Exercise: In the data below, which lines contain "return"? List them by copying each one.

Data supplied:
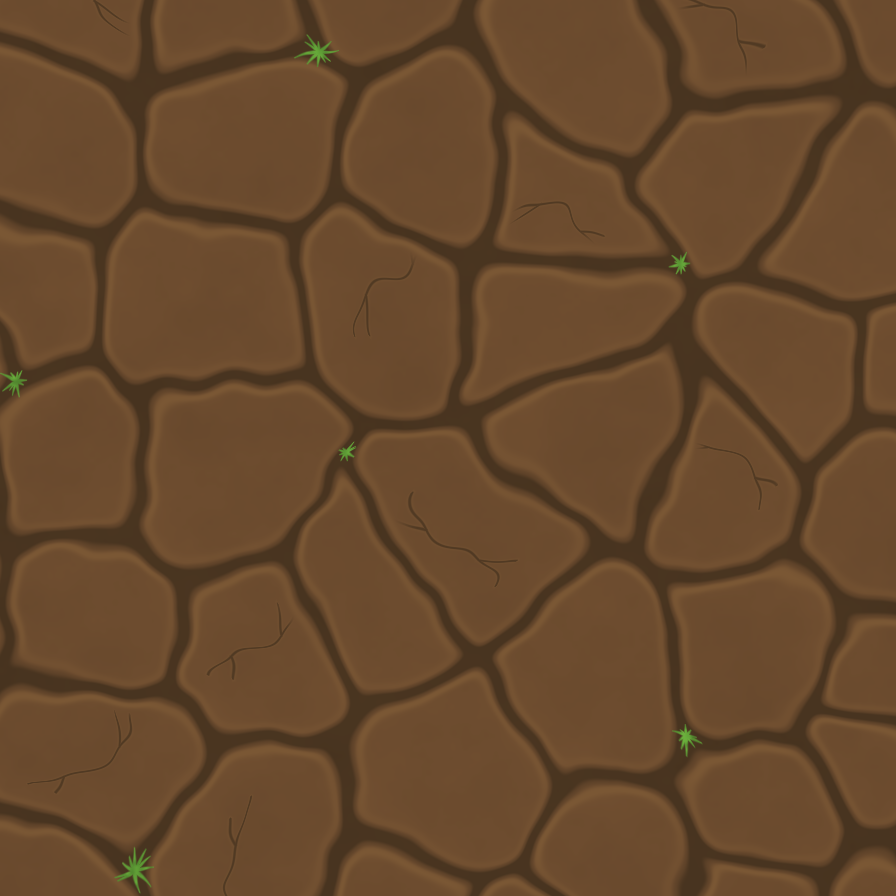
Reproduce this texture procedurally as a WebGL 2 fragment shader.

```glsl
#version 300 es
precision highp float;
// Cracked brown earth: rounded slabs, dark gaps, hairline fissures and small grass tufts.
uniform vec2 u_resolution;
out vec4 fragColor;

#define GRID 5.5
#define JITTER 0.86
#define ROUNDING 26.0
#define GAP_HALF_WIDTH 0.0058
#define WARP 0.034
#define FISSURE_SHARE 0.3
#define TUFTS 6
#define SLAB_COLOR vec3(0.42, 0.293, 0.18)
#define GAP_COLOR vec3(0.285, 0.205, 0.125)
#define SHADE_COLOR vec3(0.37, 0.26, 0.16)
#define RIM_COLOR vec3(0.485, 0.347, 0.207)
#define GRASS_COLOR vec3(0.37, 0.61, 0.21)

float hash(vec2 p) {
  return fract(sin(dot(p, vec2(127.1, 311.7))) * 43758.5453);
}

vec2 site(vec2 cell) {
  vec2 rnd = vec2(hash(cell + 3.7), hash(cell + 41.3));
  return cell + 0.5 + JITTER * (rnd - 0.5);
}

float noise(vec2 p) {
  vec2 i = floor(p), f = fract(p);
  f = f * f * (3.0 - 2.0 * f);
  return mix(mix(hash(i), hash(i + vec2(1, 0)), f.x),
             mix(hash(i + vec2(0, 1)), hash(i + vec2(1, 1)), f.x), f.y);
}

float fbm(vec2 p) {
  return 0.5 * noise(p) + 0.3 * noise(p * 2.1 + 9.0) + 0.2 * noise(p * 4.3 + 17.0);
}

// Rounded distance to the slab border (x) and the outward direction (yz).
vec3 slabBorder(vec2 p, out vec2 home) {
  vec2 base = floor(p), nearest = vec2(0);
  float best = 1e3;
  for (int y = -1; y <= 1; y++) for (int x = -1; x <= 1; x++) {
    vec2 cell = base + vec2(x, y), r = site(cell) - p;
    if (dot(r, r) < best) { best = dot(r, r); nearest = r; home = cell; }
  }
  float sum = 1e-9;
  vec2 dir = vec2(0);
  for (int y = -2; y <= 2; y++) for (int x = -2; x <= 2; x++) {
    if (x == 0 && y == 0) continue;
    vec2 r = site(home + vec2(x, y)) - p;
    vec2 n = normalize(r - nearest);
    float w = exp(-ROUNDING * dot(0.5 * (r + nearest), n));
    sum += w;
    dir += w * n;
  }
  return vec3(-log(sum) / ROUNDING, dir / sum);
}

// Moves a point onto a junction of three slabs; z is the last step length.
vec3 junction(vec2 p) {
  float stepLength = 1.0;
  for (int k = 0; k < 5; k++) {
    vec2 a = p + 9.0, b = a, c = a;
    for (int y = -1; y <= 1; y++) for (int x = -1; x <= 1; x++) {
      vec2 s = site(floor(p) + vec2(x, y));
      float d = distance(s, p);
      if (d < distance(a, p)) { c = b; b = a; a = s; }
      else if (d < distance(b, p)) { c = b; b = s; }
      else if (d < distance(c, p)) c = s;
    }
    b -= a; c -= a;
    float area = 2.0 * (b.x * c.y - b.y * c.x);
    float bb = dot(b, b), cc = dot(c, c);
    vec2 move = a + vec2(c.y * bb - b.y * cc, b.x * cc - c.x * bb) / area - p;
    stepLength = length(move);
    p += move * min(1.0, 0.5 / max(stepLength, 1e-4));
  }
  return vec3(p, stepLength);
}

// Distance to a wavy hairline with two side branches, in cell units.
float fissure(vec2 q, float phase) {
  float wave = 0.1 * sin(q.x * 7.0 + phase) + 0.015 * sin(q.x * 25.0 + phase);
  float slope = 0.7 * cos(q.x * 7.0 + phase);
  float y = q.y - wave;
  float stem = abs(y) / sqrt(1.0 + slope * slope) + max(abs(q.x) - 0.36, 0.0);
  float left = q.x + 0.16, right = q.x - 0.14;
  float twigA = abs(y - 0.9 * left) * 0.7 + max(abs(left + 0.07) - 0.07, 0.0);
  float twigB = abs(y - 0.8 * right) * 0.7 + max(abs(right - 0.08) - 0.08, 0.0);
  return min(stem, min(twigA, twigB));
}

// Signed distance to a fan of tapered blades, in canvas units.
float tuft(vec2 q, float seed) {
  float d = 1.0, size = 0.75 + 0.5 * hash(vec2(seed, 5.0));
  for (int k = 0; k < 10; k++) {
    float rnd = hash(vec2(seed, float(k) + 20.0));
    float angle = 0.628 * (float(k) + rnd);
    vec2 tip = size * (0.009 + 0.012 * fract(rnd * 7.3)) * vec2(cos(angle), sin(angle));
    float t = clamp(dot(q, tip) / dot(tip, tip), 0.0, 1.0);
    d = min(d, length(q - tip * t) - 0.0024 * (1.0 - 0.8 * t));
  }
  return d;
}

void main() {
  float extent = min(u_resolution.x, u_resolution.y);
  vec2 uv = gl_FragCoord.xy / extent;
  float pixel = 1.0 / extent;
  vec2 bend = vec2(fbm(uv * 6.0 + 2.0), fbm(uv * 6.0 + 31.0)) - 0.5;
  vec2 p = (uv + 2.0 * WARP * bend) * GRID, home;
  vec3 border = slabBorder(p, home);
  float d = border.x / GRID - GAP_HALF_WIDTH * (0.7 + 0.6 * noise(uv * 11.0));

  // Slab face with soft mottling and a lit rim
  float mottle = 0.65 * fbm(uv * 9.0) + 0.35 * fbm(uv * 34.0) - 0.5;
  vec3 color = SLAB_COLOR * (1.0 + 0.11 * mottle + 0.035 * exp(-max(d, 0.0) / 0.025));
  float facing = smoothstep(-0.7, 0.9, dot(border.yz, normalize(vec2(-0.5, 1.0))));
  float rim = exp(-pow((d - 0.0085) / 0.0045, 2.0));
  color = mix(color, RIM_COLOR, rim * (0.3 + 0.6 * facing));

  // Hairline fissures on some slabs
  if (hash(home + 8.0) < FISSURE_SHARE) {
    float a = 6.283 * hash(home + 15.0);
    vec2 q = mat2(cos(a), sin(a), -sin(a), cos(a)) * (p - site(home));
    float inside = smoothstep(0.012, 0.03, d);
    float line = fissure(q, a * 3.0) / GRID;
    color = mix(color, RIM_COLOR, 0.3 * inside * (1.0 - smoothstep(0.001, 0.004, line)));
    color = mix(color, GAP_COLOR, 0.8 * inside * (1.0 - smoothstep(0.0003, 0.0008 + pixel, line)));
  }

  // Shaded shoulder and dark gap
  color = mix(SHADE_COLOR, color, smoothstep(0.001, 0.0065, d));
  color = mix(GAP_COLOR * (1.0 + 0.1 * mottle), color, smoothstep(-0.0008 - pixel, 0.001 + pixel, d));

  // Grass at a few junctions
  for (int i = 0; i < TUFTS; i++) {
    float id = float(i);
    vec2 start = vec2(fract(id * 0.618 + 0.2), (id + 0.5) / float(TUFTS)) * GRID;
    vec3 spot = junction(start);
    vec2 q = (p - spot.xy) / GRID;
    if (spot.z > 0.02 || dot(q, q) > 0.002) continue;
    float cover = 1.0 - smoothstep(-pixel, pixel, tuft(q, id));
    color = mix(color, GRASS_COLOR * (0.85 + 0.3 * noise(uv * 190.0)), cover);
  }
  fragColor = vec4(color, 1.0);
}
```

Solution to the exercise:
  return fract(sin(dot(p, vec2(127.1, 311.7))) * 43758.5453);
  return cell + 0.5 + JITTER * (rnd - 0.5);
  return mix(mix(hash(i), hash(i + vec2(1, 0)), f.x),
  return 0.5 * noise(p) + 0.3 * noise(p * 2.1 + 9.0) + 0.2 * noise(p * 4.3 + 17.0);
  return vec3(-log(sum) / ROUNDING, dir / sum);
  return vec3(p, stepLength);
  return min(stem, min(twigA, twigB));
  return d;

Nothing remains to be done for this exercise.